3195. Men are often measured by weight of intellect or character, which is very diversified, but not more than the weights and measures of men in different regions, by which they measure merchandise and produce to one an other. For instance, a Barrel Measure.

3196. What is it? This it is, when selling the following articles :

3197. Cider and other liquids, 3) gallons. Rice, 600 lbs. Flour, 196 lbs. Powder, 25 lbs Corn, as bought and sold in Kentucky, Tennessee, etc, 5 bushels of shelled corn. As bought and sold a New-Orleans, a flour barrel full of ears Potatoes, as sold in New-York, a barrel contains 2 1/4 bushels. Pork, a barrel is 200 lbs., distinguished in quality by "clear," "mess," " prime." A barrel of beef is the same weight.

3198. A barrel of salt, in one place, is 280 lbs., and in another "five bushels," though in measuring the bushel, cubic inches are not resorted to, but pounds, arbitrarily calling a bushel of salt 56 lbs. in one place, and 50 lbs. in another.

3199. A Bushel Measure

The legal bushel of America is the old Winchester measure of 2,150.42 cubic inches. The imperial bushel of England is 2,218.142 cubic inches ; so that

32 English bushels are about equal to

33 of ours.

3200. Although we are all the time talking about the price of grain, etc, by the bushel, we sell by weight, as follows:
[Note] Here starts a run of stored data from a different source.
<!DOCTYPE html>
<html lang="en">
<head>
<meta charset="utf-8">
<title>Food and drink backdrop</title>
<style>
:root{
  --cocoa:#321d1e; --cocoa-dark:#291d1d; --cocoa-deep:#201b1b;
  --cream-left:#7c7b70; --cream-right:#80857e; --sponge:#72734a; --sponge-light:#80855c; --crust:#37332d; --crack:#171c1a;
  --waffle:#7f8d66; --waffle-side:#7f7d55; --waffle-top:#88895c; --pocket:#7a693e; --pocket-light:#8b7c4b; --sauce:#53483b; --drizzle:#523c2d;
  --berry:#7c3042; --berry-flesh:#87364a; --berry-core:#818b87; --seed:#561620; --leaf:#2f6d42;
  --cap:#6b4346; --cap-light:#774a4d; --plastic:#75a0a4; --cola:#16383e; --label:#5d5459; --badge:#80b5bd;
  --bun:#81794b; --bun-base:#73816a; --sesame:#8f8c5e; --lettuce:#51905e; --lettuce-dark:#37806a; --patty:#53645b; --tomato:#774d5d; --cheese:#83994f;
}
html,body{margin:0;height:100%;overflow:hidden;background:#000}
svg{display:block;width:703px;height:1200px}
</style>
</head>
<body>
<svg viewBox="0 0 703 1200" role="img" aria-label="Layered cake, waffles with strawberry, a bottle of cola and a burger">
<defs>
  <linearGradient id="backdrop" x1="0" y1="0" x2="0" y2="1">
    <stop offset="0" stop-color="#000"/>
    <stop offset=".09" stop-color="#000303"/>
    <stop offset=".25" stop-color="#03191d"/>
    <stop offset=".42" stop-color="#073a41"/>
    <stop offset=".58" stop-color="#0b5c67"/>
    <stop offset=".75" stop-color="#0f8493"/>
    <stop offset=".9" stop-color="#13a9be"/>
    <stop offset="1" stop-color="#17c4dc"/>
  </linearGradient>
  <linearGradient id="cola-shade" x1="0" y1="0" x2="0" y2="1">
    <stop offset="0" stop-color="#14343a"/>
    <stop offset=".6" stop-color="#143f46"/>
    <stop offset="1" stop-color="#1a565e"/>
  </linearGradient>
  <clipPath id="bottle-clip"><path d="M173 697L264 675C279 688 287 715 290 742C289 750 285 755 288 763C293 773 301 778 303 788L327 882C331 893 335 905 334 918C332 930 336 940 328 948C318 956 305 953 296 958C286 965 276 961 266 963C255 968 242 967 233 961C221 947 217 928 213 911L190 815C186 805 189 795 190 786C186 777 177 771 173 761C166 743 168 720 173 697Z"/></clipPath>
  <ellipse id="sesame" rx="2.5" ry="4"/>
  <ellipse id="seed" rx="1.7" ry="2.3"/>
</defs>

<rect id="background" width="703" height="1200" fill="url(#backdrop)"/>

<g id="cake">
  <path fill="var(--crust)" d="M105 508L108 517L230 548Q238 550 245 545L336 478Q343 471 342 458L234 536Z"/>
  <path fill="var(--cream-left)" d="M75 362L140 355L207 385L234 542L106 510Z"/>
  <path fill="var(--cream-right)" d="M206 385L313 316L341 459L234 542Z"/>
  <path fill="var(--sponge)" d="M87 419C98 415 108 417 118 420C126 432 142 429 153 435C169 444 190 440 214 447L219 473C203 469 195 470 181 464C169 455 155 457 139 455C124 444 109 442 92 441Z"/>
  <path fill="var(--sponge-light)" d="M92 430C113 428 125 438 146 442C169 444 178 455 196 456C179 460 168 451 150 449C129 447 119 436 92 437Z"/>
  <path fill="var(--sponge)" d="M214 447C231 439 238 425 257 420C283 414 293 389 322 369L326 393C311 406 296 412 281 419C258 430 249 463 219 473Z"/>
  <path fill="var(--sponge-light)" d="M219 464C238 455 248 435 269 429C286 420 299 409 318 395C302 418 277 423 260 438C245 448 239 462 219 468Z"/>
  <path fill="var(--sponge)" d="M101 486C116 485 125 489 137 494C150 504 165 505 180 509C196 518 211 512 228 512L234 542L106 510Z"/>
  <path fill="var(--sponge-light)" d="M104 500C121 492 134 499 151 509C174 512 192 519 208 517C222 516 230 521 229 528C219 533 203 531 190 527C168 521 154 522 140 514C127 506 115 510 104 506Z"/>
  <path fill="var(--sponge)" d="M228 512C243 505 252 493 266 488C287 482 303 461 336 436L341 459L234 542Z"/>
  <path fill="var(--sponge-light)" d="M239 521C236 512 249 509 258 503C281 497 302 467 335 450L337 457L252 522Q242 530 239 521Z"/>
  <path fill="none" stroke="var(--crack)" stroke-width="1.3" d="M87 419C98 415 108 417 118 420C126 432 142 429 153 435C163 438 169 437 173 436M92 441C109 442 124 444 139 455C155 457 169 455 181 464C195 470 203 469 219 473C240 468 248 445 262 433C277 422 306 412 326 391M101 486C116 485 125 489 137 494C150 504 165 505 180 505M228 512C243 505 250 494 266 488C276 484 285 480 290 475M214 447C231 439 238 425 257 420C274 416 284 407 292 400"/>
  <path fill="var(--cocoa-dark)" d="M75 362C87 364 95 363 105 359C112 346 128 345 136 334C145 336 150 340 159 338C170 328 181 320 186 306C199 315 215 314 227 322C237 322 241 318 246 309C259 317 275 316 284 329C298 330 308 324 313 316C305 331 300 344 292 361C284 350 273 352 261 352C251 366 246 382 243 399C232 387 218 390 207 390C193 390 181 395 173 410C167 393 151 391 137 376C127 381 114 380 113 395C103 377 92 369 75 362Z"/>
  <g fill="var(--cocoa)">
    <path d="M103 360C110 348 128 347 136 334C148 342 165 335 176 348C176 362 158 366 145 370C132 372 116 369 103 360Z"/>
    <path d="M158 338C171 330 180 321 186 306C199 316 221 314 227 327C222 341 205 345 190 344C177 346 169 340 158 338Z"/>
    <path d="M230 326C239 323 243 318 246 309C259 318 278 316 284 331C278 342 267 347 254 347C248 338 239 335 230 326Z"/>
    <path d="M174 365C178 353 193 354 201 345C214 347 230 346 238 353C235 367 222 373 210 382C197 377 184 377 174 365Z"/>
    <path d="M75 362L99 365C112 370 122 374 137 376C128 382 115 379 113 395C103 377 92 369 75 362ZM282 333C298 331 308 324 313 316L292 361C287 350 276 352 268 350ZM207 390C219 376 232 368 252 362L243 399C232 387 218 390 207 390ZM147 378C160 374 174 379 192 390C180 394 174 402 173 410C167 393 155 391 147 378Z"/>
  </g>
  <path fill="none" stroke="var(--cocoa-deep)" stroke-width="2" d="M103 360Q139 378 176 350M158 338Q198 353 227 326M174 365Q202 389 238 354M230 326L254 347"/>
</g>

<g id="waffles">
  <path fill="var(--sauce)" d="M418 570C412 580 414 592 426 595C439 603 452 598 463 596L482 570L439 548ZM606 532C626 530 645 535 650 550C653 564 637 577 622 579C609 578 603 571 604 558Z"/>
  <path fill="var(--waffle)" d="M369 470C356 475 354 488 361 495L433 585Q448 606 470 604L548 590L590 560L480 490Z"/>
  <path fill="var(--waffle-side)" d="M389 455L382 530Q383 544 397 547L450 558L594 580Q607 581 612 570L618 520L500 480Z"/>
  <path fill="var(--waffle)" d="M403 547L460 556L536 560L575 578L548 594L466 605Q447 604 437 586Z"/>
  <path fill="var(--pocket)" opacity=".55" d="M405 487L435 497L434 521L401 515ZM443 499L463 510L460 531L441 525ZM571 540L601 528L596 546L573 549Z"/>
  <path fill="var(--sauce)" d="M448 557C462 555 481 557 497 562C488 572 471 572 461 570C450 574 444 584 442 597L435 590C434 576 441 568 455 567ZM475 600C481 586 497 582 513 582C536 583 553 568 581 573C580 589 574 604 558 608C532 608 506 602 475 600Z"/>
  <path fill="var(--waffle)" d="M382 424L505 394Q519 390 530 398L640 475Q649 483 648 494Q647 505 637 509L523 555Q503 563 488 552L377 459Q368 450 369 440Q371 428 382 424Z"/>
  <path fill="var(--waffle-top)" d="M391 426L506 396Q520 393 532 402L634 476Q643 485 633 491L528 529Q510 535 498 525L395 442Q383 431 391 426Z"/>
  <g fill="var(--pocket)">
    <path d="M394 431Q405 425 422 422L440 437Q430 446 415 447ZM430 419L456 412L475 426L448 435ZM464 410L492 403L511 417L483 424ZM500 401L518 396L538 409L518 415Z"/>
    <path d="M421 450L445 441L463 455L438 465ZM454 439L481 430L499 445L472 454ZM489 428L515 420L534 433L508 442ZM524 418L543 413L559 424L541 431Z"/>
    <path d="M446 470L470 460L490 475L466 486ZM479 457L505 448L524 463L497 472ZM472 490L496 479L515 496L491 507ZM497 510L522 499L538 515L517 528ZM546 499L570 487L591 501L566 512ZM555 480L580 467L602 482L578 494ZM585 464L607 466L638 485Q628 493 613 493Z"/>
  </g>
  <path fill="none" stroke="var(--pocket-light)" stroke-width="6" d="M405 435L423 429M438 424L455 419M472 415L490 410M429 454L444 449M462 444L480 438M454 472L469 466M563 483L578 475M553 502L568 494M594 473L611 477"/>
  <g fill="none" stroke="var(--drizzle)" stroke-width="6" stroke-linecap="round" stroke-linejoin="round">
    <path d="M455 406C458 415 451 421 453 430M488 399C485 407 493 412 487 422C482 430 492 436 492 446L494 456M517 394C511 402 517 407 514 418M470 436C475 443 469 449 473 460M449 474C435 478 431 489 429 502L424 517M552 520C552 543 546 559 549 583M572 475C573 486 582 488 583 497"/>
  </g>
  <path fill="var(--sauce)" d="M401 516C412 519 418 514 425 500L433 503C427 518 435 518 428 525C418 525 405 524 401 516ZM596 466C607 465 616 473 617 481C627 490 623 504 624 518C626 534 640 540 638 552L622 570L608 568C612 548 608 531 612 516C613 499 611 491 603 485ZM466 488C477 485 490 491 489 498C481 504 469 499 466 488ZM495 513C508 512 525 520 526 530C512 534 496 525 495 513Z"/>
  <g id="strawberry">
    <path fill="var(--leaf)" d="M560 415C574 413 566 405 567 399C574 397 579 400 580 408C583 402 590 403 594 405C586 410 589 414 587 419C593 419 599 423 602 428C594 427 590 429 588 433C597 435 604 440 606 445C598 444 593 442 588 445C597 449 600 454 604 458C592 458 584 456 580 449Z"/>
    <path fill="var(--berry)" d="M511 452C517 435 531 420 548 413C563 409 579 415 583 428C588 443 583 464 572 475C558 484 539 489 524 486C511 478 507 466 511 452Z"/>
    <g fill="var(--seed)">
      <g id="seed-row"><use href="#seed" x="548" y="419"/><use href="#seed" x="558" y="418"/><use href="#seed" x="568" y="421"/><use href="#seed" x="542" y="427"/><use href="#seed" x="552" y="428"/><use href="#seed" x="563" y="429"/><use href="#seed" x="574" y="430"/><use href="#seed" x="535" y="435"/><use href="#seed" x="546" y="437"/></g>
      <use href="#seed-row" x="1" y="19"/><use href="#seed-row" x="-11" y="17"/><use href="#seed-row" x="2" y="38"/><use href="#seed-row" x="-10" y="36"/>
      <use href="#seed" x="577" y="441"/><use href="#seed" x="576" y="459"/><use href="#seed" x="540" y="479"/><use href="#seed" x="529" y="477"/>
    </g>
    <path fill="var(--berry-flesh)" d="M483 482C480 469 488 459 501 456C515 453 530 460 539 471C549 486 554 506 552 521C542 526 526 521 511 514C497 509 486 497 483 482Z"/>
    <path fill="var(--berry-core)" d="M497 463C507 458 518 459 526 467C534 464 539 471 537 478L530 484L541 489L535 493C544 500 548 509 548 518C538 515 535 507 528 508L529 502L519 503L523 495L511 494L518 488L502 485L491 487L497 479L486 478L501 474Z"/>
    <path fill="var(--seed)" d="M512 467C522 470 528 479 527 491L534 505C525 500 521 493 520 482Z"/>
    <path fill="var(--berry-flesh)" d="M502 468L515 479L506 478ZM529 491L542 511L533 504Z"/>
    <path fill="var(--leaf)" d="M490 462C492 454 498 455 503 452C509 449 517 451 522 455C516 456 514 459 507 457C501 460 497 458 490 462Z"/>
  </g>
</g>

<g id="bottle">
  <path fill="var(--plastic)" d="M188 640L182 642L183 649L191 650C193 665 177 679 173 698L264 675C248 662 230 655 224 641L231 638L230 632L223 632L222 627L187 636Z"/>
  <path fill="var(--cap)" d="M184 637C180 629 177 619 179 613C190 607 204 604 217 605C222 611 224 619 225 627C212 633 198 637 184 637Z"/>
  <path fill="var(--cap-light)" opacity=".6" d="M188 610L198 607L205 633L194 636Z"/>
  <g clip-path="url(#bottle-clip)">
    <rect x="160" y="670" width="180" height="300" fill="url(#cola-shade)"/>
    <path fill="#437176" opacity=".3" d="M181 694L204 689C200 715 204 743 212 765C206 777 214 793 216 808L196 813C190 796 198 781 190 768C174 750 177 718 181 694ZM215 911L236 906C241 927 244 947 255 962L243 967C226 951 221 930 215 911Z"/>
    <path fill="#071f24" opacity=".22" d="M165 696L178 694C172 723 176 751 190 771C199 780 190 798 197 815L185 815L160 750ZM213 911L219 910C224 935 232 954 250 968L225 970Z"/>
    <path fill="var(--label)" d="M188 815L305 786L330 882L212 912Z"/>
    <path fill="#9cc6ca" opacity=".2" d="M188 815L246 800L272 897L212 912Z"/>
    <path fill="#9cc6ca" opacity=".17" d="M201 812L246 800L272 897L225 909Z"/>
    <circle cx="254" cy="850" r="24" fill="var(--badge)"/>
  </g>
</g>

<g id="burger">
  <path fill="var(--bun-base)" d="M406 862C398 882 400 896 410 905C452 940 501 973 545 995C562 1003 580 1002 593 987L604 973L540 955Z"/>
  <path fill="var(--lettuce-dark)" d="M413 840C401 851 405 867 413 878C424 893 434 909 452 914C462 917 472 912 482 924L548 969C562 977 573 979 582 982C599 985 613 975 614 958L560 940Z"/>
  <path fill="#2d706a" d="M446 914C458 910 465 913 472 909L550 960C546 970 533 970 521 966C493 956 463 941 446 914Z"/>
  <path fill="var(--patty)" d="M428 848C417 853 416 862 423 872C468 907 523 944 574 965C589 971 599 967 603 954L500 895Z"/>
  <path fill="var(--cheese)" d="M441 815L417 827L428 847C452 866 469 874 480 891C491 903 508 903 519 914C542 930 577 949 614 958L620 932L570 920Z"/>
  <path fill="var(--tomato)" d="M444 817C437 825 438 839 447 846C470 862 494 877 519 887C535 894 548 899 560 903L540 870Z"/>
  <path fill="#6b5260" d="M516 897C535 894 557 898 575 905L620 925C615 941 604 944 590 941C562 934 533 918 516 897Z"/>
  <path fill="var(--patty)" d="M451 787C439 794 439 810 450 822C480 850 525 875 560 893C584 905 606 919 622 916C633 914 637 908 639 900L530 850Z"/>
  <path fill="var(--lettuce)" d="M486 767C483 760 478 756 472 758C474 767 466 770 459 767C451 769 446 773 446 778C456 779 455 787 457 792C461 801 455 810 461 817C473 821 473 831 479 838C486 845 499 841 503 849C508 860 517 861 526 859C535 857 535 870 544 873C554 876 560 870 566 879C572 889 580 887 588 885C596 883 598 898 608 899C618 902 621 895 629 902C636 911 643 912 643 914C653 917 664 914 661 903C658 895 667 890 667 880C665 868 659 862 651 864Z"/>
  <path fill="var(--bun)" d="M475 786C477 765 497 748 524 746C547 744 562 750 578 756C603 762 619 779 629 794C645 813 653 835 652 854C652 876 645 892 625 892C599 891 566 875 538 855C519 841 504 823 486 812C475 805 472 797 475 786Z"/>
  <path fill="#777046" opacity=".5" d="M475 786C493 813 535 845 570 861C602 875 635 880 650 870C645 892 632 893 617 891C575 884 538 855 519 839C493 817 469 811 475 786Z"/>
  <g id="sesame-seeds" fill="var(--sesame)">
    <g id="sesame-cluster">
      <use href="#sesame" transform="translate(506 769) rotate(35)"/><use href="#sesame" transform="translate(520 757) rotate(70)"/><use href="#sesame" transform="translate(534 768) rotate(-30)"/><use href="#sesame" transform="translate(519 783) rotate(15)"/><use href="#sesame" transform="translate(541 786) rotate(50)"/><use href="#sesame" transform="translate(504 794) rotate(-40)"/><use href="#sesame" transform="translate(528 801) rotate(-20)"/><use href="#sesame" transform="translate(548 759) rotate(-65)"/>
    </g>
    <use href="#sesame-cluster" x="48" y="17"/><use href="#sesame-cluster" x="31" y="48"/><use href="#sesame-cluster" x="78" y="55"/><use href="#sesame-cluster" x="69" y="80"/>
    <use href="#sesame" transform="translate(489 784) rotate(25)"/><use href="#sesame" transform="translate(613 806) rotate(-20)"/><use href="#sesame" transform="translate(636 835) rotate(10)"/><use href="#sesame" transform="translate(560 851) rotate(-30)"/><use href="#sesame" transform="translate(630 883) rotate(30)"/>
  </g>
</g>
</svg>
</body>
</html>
3201. Wheat, beans, potatoes, and clover seed, 60 lbs. Corn, rye, flaxseed, and onions, 56 lbs. Corn on the cob, 70 lbs. Buckwheat, 52 lbs. Barley, 48 lbs. Hemp seed, 44 lbs. Timothy seed, 45 lbs. Castor beans, 46 lbs. Oats, 35 lbs. Bran, 20 lbs. Blue grass seed, 14 lbs. Salt; the real weight of coarse salt is 85 lbs. Dried apples, 24 lbs. Dried peaches, 33 lbs. according to some rules, but others are 22 Ibs. for a bushel, while in Indiana, dried apples and peaches are sold by the heaping bushel. So are potatoes, turnips, onions, apples. etc, and in some sections oats are heaped. A bushel of corn in the ear is three heaped half bushels, or four even full.

3202. In Tennessee, a hundred ears of corn is sometimes counted as a bushel. At Chester, England, a bushel is 32 gallons; at Carlisle, 24 gallons; at Penrith, 16 gallons; at Abbington, 9 gallons.

3203. A hoop 18 1/2 inches diameter, 8 inches deep, holds a Winchester bushel. A box 12 inches square, 7 and 7 1-32 deep, will hold half a bushel. A heaping bushel is 2.815 cubic inches.

3204. A Gallon Measure

An English imperial gallon is 10 lbs. of distilled water at 62° Fahrenheit, when the barometer stands at 30. This is 277.274 cubic inches. The old wine measure in use here is 231 inches; and "beer measure" 282 inches.

3205. The question, if asked: "What is a gallon measure?" can only be answered by measuring the man who is buying or selling.

3206. Land Measure

An English imperial acre is 4,840 square yards, or 160 square rods. A square 13 rods upon each side is commonly counted an acre; it is nine rods over measure. A square 22 yards upon each 6ide is one-tenth of an acre.

3207. The following gives the comparative size in square yards of acres in different countries:

English acre , 4,840 square yards; Scotch, 6,150; Irish, 7,840; Hamburg, 11,545; Amsterdam, 9,722; Dantzic, 6,650 | France (hectare), 11,960; Prussia (morgen), 3,053.

This difference should be borne in mind in reading of the products per acre in different countries. Our land measure is that of England.